_Task to carry out:_
Count the lines below that carry the word "icon". Answer with that number alone.

====

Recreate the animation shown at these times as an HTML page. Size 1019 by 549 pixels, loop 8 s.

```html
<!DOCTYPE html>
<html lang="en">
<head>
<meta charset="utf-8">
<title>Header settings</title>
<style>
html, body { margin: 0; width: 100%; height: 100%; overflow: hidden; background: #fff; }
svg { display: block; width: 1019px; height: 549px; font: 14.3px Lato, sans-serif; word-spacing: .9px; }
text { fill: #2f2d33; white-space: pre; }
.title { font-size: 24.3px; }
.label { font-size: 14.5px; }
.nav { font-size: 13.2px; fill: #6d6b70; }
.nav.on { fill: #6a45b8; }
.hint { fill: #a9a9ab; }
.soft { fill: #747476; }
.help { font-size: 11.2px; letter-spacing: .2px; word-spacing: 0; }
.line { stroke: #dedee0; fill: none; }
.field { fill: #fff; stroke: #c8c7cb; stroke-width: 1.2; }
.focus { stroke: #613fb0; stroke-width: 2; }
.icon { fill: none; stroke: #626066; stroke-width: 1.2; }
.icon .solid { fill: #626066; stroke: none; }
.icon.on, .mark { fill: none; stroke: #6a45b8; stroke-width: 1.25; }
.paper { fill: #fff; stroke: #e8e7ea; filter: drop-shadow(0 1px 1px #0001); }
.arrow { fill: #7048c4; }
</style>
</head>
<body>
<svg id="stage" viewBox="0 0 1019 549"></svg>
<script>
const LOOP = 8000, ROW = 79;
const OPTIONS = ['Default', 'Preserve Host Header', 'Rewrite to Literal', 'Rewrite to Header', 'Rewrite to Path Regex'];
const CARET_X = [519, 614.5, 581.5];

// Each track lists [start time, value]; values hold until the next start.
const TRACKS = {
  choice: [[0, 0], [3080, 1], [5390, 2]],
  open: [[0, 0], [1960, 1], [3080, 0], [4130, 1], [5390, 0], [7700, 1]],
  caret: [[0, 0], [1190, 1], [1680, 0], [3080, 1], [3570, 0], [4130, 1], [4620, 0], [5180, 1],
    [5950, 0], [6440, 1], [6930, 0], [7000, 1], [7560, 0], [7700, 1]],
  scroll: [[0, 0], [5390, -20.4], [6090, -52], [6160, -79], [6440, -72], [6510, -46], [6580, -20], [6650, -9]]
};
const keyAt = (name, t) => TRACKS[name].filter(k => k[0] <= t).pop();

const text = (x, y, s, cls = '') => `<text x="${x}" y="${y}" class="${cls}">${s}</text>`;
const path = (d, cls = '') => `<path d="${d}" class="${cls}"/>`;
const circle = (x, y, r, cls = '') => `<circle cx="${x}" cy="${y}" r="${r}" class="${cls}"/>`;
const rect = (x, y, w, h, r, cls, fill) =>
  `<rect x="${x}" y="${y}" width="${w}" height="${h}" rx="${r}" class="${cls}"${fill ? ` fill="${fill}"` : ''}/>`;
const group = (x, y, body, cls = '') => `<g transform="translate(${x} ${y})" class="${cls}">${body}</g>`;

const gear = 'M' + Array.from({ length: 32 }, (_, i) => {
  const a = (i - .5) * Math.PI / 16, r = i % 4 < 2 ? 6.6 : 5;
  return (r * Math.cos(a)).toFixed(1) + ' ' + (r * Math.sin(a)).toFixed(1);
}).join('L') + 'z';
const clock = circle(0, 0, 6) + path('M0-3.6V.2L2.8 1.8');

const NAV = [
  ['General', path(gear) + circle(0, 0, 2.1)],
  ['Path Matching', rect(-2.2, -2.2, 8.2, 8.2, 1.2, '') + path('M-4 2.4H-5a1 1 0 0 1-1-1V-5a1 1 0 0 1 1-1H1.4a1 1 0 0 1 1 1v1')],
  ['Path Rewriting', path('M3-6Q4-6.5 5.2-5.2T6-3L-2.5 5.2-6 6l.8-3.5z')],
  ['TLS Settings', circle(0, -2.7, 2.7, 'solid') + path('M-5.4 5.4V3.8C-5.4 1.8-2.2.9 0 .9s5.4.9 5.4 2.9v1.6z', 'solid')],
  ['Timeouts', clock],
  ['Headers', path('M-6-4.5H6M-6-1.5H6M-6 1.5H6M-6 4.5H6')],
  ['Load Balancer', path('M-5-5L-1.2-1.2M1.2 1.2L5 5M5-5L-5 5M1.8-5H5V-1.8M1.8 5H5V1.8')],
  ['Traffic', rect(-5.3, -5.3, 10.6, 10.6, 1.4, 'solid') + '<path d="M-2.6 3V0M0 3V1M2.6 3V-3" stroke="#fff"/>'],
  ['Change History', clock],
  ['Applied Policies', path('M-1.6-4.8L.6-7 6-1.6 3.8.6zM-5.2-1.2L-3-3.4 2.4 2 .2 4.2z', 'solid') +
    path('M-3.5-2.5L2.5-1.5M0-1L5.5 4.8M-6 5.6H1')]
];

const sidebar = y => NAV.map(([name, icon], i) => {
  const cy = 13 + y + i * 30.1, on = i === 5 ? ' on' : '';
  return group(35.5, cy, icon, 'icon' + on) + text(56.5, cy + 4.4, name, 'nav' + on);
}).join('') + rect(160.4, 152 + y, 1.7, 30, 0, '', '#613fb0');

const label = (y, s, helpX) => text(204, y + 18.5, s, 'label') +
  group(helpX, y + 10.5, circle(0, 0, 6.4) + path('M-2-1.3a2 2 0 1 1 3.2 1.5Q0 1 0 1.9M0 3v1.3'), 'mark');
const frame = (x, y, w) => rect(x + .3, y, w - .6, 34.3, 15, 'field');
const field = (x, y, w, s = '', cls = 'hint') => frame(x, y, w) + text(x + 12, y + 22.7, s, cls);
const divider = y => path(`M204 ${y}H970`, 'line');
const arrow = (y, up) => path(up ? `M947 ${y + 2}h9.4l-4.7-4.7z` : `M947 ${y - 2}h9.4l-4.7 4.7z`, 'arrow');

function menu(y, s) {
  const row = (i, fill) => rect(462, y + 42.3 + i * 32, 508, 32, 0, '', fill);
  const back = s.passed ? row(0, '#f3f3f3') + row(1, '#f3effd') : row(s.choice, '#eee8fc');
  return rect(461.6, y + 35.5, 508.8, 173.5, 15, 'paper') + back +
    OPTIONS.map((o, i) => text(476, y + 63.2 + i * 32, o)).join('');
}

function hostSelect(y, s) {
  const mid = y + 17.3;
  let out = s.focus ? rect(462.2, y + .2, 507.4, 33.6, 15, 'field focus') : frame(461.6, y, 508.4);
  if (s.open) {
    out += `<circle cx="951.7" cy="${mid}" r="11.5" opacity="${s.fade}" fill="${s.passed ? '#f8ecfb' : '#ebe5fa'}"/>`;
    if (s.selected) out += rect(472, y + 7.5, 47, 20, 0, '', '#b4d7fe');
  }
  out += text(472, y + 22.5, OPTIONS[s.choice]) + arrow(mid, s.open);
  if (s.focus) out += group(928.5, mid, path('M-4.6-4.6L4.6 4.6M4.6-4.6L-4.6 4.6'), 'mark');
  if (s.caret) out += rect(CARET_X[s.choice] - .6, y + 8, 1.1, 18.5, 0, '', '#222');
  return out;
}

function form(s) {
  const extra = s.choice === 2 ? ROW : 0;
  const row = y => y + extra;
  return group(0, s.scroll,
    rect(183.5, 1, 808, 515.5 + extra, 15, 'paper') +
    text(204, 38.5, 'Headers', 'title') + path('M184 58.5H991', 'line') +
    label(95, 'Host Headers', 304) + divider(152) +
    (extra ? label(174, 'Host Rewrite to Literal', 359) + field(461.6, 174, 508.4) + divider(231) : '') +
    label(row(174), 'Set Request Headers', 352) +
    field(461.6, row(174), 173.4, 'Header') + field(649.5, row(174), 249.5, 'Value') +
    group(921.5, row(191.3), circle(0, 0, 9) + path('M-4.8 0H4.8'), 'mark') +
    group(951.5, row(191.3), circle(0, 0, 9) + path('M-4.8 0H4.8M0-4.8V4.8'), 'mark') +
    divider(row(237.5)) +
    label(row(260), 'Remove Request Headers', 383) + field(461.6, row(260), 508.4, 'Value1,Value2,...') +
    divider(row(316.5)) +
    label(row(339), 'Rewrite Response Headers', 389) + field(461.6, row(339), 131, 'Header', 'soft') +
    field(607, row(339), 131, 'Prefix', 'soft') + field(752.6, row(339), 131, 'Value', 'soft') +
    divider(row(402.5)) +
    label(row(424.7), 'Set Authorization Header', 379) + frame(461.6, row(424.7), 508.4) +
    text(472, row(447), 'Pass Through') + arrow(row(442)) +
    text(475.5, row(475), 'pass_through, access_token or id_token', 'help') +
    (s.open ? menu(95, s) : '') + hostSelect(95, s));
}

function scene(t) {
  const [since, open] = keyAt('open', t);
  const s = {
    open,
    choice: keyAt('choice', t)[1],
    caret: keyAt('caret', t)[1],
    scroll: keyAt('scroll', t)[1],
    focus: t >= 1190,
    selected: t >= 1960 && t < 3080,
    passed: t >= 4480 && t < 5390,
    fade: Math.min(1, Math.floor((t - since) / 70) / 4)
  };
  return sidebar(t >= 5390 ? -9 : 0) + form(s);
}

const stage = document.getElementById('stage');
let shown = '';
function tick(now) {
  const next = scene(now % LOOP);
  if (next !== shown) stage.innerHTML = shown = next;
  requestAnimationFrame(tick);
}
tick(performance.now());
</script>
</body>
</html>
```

====

_Reply:_
5